little while longer, and tell you about some things that I learned about/ ways
you can help.
Solar power. During the power outage, I was
spending too many hours a day trying to find ways to charge my gadgets. I took this opportunity to learn more about
backup power, which also gave me the chance to learn how far solar power has
come in the past couple of years. Now I
am the proud owner of this nifty backup power pack from GoalZero, along with a
solar panel that I am going to use as soon as the sun comes out again.
Did you even know this was a thing?
I now have it, and I’m glad I do.
I only ended up using it for a few days, but at one point it was the
only connection we had to the real world, which was nice. Check that out at the Virgin Mobile USA website.
The “Don’t Be a Bonehead” philosophy. I believe one of the greatest lessons I
imbibed from having an Army Colonel father was the “don’t be an bonehead”
philosophy, and I tried to adhere to that during the Hurricane and in the
post-Hurricane cleanup. This would
include things like: if you wake up to
discover that you have no power and no cellphone service, stay where you are
and do not attempt any shenanigans.
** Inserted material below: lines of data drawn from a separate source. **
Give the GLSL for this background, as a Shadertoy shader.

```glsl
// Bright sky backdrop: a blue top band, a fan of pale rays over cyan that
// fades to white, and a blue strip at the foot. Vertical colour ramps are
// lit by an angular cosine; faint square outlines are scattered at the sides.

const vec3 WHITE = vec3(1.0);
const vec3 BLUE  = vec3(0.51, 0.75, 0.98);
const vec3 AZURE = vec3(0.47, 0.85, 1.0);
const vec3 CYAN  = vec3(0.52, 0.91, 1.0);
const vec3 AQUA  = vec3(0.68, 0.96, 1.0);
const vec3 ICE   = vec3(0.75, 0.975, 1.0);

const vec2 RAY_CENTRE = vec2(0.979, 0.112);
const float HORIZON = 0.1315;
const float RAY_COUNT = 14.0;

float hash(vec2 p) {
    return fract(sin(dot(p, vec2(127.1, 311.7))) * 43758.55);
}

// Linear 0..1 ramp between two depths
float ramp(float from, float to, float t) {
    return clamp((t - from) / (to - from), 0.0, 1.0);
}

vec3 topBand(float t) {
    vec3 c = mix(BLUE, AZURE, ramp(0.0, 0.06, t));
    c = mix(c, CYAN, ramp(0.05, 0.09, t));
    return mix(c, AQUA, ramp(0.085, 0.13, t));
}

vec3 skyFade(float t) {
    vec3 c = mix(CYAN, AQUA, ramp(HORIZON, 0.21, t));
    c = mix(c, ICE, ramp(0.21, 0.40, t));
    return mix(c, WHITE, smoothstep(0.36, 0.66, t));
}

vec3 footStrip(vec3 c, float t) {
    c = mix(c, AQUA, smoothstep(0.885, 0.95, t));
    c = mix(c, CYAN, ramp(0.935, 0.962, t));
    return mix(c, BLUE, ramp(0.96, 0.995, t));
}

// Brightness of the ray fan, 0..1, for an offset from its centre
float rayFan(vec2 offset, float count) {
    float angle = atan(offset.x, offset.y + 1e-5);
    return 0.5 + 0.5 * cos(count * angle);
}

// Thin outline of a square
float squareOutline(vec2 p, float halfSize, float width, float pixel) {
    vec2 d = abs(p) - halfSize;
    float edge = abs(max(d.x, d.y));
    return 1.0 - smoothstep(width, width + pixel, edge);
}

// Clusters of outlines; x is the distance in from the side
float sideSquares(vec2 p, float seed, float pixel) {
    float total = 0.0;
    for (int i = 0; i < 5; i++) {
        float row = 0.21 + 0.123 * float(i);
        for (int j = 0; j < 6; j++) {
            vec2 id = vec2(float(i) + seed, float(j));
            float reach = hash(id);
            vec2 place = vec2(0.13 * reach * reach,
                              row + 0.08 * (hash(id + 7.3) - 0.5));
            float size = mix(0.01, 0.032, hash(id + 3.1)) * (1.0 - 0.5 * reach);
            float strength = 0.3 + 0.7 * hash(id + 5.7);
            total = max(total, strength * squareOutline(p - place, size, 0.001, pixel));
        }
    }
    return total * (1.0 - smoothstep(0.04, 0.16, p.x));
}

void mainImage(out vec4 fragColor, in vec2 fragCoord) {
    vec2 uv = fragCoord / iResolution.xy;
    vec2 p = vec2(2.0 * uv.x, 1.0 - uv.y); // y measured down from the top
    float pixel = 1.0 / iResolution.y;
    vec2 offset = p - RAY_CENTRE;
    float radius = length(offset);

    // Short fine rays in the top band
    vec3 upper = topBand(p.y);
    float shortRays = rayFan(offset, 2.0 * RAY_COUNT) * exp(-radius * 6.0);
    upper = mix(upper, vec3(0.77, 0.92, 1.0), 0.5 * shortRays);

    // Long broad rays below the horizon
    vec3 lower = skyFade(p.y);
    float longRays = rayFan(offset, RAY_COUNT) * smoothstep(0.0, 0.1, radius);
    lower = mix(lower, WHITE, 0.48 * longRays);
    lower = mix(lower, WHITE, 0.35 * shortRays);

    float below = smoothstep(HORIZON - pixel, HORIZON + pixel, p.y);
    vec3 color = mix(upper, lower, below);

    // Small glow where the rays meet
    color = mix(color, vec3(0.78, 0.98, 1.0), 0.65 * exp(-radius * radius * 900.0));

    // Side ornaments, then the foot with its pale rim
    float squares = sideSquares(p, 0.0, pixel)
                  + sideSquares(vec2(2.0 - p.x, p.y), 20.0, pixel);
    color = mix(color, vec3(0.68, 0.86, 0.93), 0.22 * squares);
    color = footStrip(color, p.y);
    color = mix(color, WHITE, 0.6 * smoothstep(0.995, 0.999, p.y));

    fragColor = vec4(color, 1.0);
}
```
Shenanigans could result in injury, which would further burden the
already overtaxed services in your area.
The “Don’t Be a Bonehead” philosophy also really helps you out with storm
preparation, such as “Don’t be a bonehead and buy a bunch of stuff you have to
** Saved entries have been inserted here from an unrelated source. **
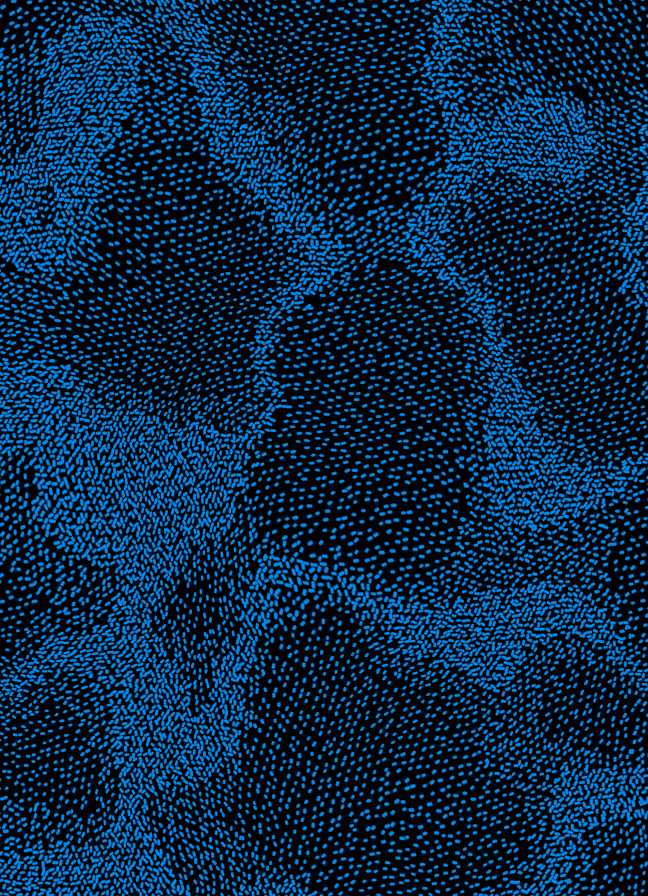
Reproduce this pattern procedurally as a Shadertoy shader.

```glsl
// Blue grains on near-black, crowding into winding bands between sparse areas.
// Three jittered hexagonal lattices of falling pitch share the canvas: a noise
// field picks the lattice at each place, another turns the capsule grains.

#define PITCH_SPARSE 0.0102   // grain spacing, in canvas heights
#define PITCH_DENSE  0.0070
#define GRAIN_RADIUS 0.00166
#define GRAIN_LENGTH 0.00107  // half length of the capsule's core
#define JITTER       0.48     // scatter of a grain inside its cell
#define BAND_SCALE   3.6      // bands per canvas height
#define BAND_WIDTH   0.13
#define WARP         0.030    // bending of the lattices
#define EDGE_PIXELS  0.85     // half width of the smoothed edge

const int TIERS = 3;
const vec3 BACKGROUND = vec3(0.0, 0.008, 0.015);
const vec3 GRAIN_BLUE = vec3(0.01, 0.54, 0.93);

// Integer hash giving two values in 0..1
vec2 hash2(vec2 cell, int seed) {
    uvec2 v = uvec2(ivec2(cell) + ivec2(seed * 131, seed * 71));
    v = v * 1664525u + 1013904223u;
    v.x += v.y * 1664525u;
    v.y += v.x * 1664525u;
    v ^= v >> 16u;
    v.x += v.y * 1664525u;
    v.y += v.x * 1664525u;
    v ^= v >> 16u;
    return vec2(v & 65535u) / 65535.0;
}

float cornerSlope(vec2 cell, vec2 offset, vec2 corner, int seed) {
    return dot(hash2(cell + corner, seed) * 2.0 - 1.0, offset - corner);
}

// Gradient noise around zero
float noise(vec2 p, int seed) {
    vec2 c = floor(p), f = p - c;
    vec2 u = f * f * f * (f * (f * 6.0 - 15.0) + 10.0);
    float low = mix(cornerSlope(c, f, vec2(0, 0), seed),
                    cornerSlope(c, f, vec2(1, 0), seed), u.x);
    float high = mix(cornerSlope(c, f, vec2(0, 1), seed),
                     cornerSlope(c, f, vec2(1, 1), seed), u.x);
    return mix(low, high, u.y);
}

// Crowding tier: 0 sparse, 1 medium, 2 inside a band
int crowding(vec2 p) {
    float ridge = noise(p * BAND_SCALE, 1) + 0.4 * noise(p * BAND_SCALE * 2.1 + 0.4, 2);
    float width = max(BAND_WIDTH + 0.3 * noise(p * 3.0 + 0.5, 3), 0.02);
    float away = abs(ridge - 0.03) / width;
    return away < 0.55 ? 2 : (away < 1.15 ? 1 : 0);
}

float capsule(vec2 p, vec2 direction, float halfLength, float radius) {
    float along = clamp(dot(p, direction), -halfLength, halfLength);
    return length(p - direction * along) - radius;
}

// Distance to the nearest grain of one lattice
float grainLayer(vec2 p, int tier) {
    float dense = float(tier) / float(TIERS - 1);
    vec2 cell = mix(PITCH_SPARSE, PITCH_DENSE, dense) * vec2(1.0, 0.866);
    float turn = 0.3 + 0.37 * float(tier);
    mat2 lattice = mat2(cos(turn), sin(turn), -sin(turn), cos(turn));
    vec2 grid = (p * lattice) / cell;
    float nearest = 1.0;

    for (int j = -1; j <= 1; j++)
    for (int i = -1; i <= 1; i++) {
        float row = floor(grid.y) + float(j);
        float shift = 0.5 * mod(row, 2.0);
        vec2 id = vec2(floor(grid.x - shift) + float(i), row);
        vec2 scatter = JITTER * (hash2(id, 10 + tier) - 0.5);
        vec2 site = lattice * ((id + vec2(0.5 + shift, 0.5) + scatter) * cell);
        if (crowding(site) != tier) continue;

        // Grains follow a slow flow, less strictly where crowded
        vec2 vary = hash2(id, 20 + tier) - 0.5;
        float angle = 0.6 + 4.0 * noise(site * 2.6, 4) + vary.x * mix(0.8, 2.2, dense);
        float halfLength = GRAIN_LENGTH * (1.0 + 0.45 * dense + 0.6 * vary.y);
        float radius = GRAIN_RADIUS * (1.0 + 0.15 * vary.y);
        nearest = min(nearest, capsule(p - site, vec2(cos(angle), sin(angle)),
                                       halfLength, radius));
    }
    return nearest;
}

void mainImage(out vec4 fragColor, in vec2 fragCoord) {
    vec2 p = fragCoord / iResolution.y;
    p += WARP * vec2(noise(p * 5.0, 5), noise(p * 5.0, 6));

    float nearest = 1.0;
    for (int tier = 0; tier < TIERS; tier++)
        nearest = min(nearest, grainLayer(p, tier));

    float edge = EDGE_PIXELS / iResolution.y;
    float cover = 1.0 - smoothstep(-edge, edge, nearest);
    fragColor = vec4(mix(BACKGROUND, GRAIN_BLUE, cover), 1.0);
}
```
refrigerate or freeze, since chances are good that everyone is throwing
everything out in a few days,” and so on.
By the way, I should make it clear that my father never actually said
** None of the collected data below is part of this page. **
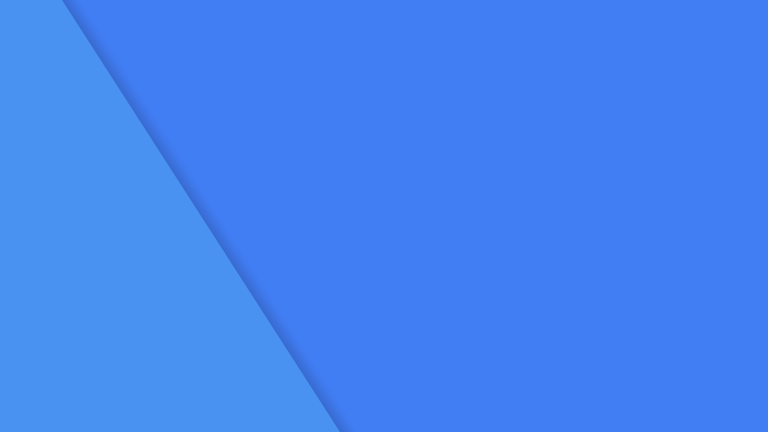
A Shadertoy shader for this background:

```glsl
const vec3 FIELD_BLUE = vec3(0.255, 0.490, 0.953);
const vec3 PANEL_BLUE = vec3(0.290, 0.573, 0.949);
const vec3 SHADOW_BLUE = vec3(0.218, 0.415, 0.808);

// Ends of the slanted edge, in units of canvas height
const vec2 EDGE_BOTTOM = vec2(0.787, 0.0);
const vec2 EDGE_TOP = vec2(0.1435, 1.0);
const float SHADOW_WIDTH = 0.038;

// Signed distance to the line from a to b, positive on its right
float lineDistance(vec2 p, vec2 a, vec2 b) {
    vec2 along = normalize(b - a);
    return dot(p - a, vec2(along.y, -along.x));
}

void mainImage(out vec4 fragColor, in vec2 fragCoord) {
    vec2 p = fragCoord / iResolution.y;
    float pixel = 1.0 / iResolution.y;
    float edge = lineDistance(p, EDGE_BOTTOM, EDGE_TOP);

    // Soft shadow cast by the panel onto the field
    float shadow = 1.0 - smoothstep(-0.2 * SHADOW_WIDTH, SHADOW_WIDTH, edge);
    vec3 color = mix(FIELD_BLUE, SHADOW_BLUE, shadow);

    // Lighter panel on the left
    float panel = 1.0 - smoothstep(-0.6 * pixel, 0.6 * pixel, edge);
    color = mix(color, PANEL_BLUE, panel);

    fragColor = vec4(color, 1.0);
}
```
“Don’t be a bonehead,” because he is way more civilized than that. Seriously though, I believe that not being a bonehead is a good contribution to disaster relief efforts, because your lack of drama allows all the resources to go where they are actually needed. So there's that.
Also, if you’d like to give a donation to the Red Cross to
help Hurricane Sandy victims, here is a link, all convenient-like. Another thing you could do if you're in the area is donate blood and platelets, which I am planning on doing.
Now, if it’s ok with everyone and it doesn’t seem too
flippant, I will go back to posting pictures of funny signs and writing about
commercials that make me laugh.
How to Market a Book Not ironically, I wrote a book on how to market a book, and called it "How to Market a Book." I wish more writers would take the initiative to get out their on their own behalf, so I wrote up a set of instructions on how to do that.
Robert L. Forbes Website of Robert L. Forbes, children's book author. Check it out!